Cakes: 1 croissant each; 1 pain au chocolat shared; 1 tarte fraise (Hazel), one ecalire vanille (John); Coffee 2 x each
Tired legs in the morning suggested that we had made the correct decision to take a day off. Commercy, somewhere we knew little about, delivered big. It's a town full of history, restored (and very old buildings), and some delightful spots by the river. Les chats are also very friendly (and numerous), although in the heat, most are draped on various surfaces asleep.
Very short report from le poulet glace as John has written some fabulous bits below.
Currently settled in a nice little hotel in Commercy taking a well deserved day of rest. It is not your usual tourist destination but was once the exile home of Stanislas (Stanislaw) following the War of the Polish Succession. Like most of Lorraine and surrounding areas it was rebuilt after the wars but there is still a medieval feel to it in places. There is also a bit of Art Nouveau to be found here, most notably a chemists with beautiful wooden paneling and stained glass.
Temperatures remain thermostat poppingly high at over 40c by mid afternoon.
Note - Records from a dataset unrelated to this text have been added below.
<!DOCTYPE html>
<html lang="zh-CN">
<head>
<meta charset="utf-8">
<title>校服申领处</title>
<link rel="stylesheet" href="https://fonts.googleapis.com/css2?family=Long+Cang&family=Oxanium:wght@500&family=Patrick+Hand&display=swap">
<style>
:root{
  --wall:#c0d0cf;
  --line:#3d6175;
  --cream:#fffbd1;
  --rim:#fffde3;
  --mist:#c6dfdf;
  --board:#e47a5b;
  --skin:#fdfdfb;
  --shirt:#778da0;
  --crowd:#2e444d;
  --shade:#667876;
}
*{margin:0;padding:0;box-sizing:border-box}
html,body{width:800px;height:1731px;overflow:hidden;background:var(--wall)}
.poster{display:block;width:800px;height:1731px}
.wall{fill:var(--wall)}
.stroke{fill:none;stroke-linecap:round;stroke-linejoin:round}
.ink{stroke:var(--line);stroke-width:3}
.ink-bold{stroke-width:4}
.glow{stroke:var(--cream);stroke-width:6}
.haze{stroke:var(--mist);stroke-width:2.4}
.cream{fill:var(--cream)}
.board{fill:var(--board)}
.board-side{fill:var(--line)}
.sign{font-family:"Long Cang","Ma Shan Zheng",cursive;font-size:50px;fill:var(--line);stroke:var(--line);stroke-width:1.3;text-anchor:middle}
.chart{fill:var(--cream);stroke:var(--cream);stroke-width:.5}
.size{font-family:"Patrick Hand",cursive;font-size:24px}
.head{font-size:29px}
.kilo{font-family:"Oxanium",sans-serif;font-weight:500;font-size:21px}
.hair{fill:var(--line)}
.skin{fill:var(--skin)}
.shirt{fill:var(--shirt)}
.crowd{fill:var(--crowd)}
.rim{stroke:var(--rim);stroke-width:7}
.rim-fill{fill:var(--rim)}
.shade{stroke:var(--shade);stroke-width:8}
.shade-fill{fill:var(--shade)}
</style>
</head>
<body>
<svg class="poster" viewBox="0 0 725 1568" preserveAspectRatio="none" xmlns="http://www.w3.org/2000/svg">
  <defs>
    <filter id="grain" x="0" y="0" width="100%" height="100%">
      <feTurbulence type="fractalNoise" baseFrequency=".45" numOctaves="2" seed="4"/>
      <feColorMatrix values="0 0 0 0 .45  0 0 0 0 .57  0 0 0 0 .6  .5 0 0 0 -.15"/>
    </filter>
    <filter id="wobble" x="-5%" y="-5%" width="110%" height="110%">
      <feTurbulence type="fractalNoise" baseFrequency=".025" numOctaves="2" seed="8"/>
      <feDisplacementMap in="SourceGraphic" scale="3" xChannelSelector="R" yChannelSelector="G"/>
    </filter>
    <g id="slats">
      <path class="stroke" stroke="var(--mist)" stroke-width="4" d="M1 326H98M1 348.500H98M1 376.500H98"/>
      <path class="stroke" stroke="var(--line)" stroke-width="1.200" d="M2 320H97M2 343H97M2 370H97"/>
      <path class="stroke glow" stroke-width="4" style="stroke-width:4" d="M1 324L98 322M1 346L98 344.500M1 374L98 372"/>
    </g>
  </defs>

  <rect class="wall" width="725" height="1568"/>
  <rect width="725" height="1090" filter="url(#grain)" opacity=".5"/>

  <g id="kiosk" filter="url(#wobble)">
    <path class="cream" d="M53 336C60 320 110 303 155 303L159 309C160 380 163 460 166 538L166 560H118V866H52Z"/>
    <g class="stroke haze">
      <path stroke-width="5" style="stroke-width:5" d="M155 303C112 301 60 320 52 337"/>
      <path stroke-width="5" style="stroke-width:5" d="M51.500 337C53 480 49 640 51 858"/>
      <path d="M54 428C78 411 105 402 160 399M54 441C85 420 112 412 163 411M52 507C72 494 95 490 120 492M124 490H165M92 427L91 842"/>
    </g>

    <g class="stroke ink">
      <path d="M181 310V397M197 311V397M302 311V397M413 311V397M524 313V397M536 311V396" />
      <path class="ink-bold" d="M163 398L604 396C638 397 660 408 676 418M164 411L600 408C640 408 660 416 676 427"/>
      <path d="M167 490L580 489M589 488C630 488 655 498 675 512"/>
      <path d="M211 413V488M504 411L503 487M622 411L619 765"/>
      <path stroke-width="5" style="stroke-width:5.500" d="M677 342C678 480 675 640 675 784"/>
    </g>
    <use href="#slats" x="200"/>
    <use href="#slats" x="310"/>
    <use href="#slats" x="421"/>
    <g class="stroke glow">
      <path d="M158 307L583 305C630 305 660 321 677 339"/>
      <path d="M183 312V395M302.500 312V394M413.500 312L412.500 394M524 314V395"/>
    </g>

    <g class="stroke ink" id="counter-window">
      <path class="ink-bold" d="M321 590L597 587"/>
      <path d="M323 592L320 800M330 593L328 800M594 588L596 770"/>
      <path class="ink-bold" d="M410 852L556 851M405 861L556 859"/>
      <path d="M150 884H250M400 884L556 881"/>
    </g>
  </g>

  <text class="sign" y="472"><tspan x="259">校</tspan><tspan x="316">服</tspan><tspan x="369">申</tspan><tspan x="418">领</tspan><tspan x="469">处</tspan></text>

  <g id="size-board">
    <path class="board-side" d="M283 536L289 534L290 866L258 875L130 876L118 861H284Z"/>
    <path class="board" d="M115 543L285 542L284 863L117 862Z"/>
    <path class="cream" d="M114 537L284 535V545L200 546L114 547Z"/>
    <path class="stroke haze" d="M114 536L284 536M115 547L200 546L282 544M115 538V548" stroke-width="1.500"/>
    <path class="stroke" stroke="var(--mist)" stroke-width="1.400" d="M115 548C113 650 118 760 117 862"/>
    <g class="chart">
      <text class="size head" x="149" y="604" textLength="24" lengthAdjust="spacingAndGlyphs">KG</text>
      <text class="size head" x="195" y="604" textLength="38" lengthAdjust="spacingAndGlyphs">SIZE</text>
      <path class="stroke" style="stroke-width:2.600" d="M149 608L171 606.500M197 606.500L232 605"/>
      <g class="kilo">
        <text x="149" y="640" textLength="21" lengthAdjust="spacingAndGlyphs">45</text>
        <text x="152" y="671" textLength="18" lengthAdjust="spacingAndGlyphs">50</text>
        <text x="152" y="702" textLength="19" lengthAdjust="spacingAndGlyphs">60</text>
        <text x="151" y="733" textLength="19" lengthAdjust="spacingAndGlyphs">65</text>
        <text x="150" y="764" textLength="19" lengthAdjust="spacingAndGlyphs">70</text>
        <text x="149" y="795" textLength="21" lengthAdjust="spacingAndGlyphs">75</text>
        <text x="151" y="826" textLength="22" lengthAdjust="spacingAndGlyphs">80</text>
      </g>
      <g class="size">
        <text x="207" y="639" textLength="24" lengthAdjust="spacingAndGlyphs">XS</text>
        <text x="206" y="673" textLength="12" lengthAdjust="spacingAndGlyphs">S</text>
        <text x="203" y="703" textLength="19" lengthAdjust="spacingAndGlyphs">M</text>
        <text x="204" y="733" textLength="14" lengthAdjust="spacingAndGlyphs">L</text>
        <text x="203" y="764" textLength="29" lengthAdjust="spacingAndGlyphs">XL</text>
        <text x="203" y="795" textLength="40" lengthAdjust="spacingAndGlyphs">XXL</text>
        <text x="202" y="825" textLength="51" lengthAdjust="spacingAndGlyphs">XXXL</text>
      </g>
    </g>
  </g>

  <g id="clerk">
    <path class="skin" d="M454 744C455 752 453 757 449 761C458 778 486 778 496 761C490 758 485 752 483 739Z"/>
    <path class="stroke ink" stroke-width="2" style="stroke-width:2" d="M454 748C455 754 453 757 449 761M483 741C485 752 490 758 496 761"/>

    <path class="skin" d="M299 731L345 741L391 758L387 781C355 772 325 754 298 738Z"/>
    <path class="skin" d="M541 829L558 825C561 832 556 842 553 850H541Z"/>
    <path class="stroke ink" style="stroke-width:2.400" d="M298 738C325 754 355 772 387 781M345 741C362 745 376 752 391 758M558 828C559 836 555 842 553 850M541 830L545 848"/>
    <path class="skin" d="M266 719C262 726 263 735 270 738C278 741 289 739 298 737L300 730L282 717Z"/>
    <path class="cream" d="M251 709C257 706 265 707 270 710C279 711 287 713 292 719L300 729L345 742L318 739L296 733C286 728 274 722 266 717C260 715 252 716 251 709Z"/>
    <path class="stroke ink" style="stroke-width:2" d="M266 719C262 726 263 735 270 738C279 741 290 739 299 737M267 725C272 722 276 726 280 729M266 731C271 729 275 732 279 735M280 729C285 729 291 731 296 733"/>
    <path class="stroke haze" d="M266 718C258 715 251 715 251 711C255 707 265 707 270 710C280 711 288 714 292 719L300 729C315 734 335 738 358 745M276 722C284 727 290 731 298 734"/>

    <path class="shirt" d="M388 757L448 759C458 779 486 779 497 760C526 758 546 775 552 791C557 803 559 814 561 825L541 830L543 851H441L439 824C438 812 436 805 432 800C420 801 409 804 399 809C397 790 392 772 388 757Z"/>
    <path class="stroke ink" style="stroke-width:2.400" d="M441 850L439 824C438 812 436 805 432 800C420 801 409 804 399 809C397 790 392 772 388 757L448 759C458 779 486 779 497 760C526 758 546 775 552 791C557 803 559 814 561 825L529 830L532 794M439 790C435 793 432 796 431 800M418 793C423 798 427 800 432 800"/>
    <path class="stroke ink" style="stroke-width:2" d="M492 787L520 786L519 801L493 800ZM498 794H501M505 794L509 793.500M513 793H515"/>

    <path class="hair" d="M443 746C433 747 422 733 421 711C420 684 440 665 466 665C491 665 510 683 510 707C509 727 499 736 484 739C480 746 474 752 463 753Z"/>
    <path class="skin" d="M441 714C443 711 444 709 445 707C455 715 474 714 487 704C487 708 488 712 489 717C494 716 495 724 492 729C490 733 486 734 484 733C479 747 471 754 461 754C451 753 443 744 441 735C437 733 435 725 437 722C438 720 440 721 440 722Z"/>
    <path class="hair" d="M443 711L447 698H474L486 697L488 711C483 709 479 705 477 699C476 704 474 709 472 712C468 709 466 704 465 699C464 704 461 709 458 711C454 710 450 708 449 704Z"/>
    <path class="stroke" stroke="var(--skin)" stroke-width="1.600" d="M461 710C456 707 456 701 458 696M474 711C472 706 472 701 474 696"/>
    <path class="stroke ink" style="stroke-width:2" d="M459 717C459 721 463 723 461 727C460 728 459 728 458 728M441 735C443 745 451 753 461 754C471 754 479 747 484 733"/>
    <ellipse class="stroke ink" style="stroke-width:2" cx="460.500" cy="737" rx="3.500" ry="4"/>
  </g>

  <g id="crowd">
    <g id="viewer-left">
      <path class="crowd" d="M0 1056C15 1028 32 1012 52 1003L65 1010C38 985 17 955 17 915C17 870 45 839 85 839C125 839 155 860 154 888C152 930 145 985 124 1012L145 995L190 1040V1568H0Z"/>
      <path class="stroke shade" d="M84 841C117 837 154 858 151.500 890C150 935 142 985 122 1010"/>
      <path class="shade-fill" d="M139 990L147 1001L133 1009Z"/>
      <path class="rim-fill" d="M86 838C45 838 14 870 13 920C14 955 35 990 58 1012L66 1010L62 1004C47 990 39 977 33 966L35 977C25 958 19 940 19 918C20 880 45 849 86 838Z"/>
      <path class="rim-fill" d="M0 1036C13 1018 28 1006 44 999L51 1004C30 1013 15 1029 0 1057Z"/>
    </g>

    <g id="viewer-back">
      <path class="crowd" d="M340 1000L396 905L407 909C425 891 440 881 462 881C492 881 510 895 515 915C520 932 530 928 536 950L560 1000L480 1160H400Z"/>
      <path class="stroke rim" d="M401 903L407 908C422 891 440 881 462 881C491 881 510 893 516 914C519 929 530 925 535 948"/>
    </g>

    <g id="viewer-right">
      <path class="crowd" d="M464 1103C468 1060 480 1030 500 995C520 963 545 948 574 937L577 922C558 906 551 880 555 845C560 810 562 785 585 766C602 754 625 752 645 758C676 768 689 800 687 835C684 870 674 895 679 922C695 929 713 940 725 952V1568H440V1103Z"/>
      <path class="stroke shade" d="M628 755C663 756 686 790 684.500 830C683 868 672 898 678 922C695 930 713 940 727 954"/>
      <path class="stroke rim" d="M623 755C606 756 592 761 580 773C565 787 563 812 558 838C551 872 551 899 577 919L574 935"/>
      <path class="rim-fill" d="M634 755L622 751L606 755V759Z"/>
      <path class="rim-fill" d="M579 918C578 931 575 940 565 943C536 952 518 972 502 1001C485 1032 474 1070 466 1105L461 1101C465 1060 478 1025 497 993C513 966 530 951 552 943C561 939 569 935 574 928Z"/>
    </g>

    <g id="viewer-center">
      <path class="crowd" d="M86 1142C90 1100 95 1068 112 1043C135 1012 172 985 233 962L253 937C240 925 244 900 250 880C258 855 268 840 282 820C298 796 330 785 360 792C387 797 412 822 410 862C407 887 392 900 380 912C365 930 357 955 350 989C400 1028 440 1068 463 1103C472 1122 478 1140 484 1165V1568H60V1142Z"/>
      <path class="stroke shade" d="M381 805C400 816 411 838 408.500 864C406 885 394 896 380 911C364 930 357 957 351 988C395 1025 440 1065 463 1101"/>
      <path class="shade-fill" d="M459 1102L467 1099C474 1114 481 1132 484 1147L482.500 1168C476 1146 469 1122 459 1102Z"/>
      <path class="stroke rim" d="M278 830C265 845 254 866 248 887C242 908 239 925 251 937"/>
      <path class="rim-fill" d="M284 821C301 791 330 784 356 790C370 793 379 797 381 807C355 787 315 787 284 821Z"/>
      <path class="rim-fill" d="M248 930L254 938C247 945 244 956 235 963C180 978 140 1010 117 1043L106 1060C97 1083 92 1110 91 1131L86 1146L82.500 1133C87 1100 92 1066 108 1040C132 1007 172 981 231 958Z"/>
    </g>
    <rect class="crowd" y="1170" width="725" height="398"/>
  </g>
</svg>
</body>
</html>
Cycling has to start early and be over by 2pm at the lastest. I had thought my desert training in Dubai would help, but cycling in the blistering heat is a far different activity to hopping from a chilled house into a chilled car in order to visit a shopping mall with a ski slope and resident penguins. I wonder how the Tour de France will do when it gets here.
On the road to Commercy we saw another baguette dispenser being loaded with crusty loaves. I am looking forward to seeing (and using) my first pain au chocolat dispenser. Along the way I have also noted the large number of hairdressers in rural France. They are everywhere. There are more Chez Le Coiffeur than boulangeries and patisseries combined. But while the latter are full for the few hours they are open, the hairdressers appear open all day yet empty. There are aspects of the culture that the casual tourist will never understand.
Tomorrow (Sunday) is an early start to get us to Neufchateau and finish our trip along the River Meuse before we start heading West towards Paris. It has been an interesting opportunity to get to grips with some WW1 history and a surprise to see how much impact that this war still has on the people here. After reading of the horrors, and imagining that it was far worse than can ever be told, I can begin to understand how the impact could be felt across generations and centuries.
On a cheerier note, we are off to watch some dance tonight after a meal in the gentle evening sun at a street side cafe. For me, this is all but perfect.
Highlight of the day: Stopping in a tiny village in the shade of an old house to read the map and being offered fresh cold water by the owner, puzzled by our journey and concerned for our welfare.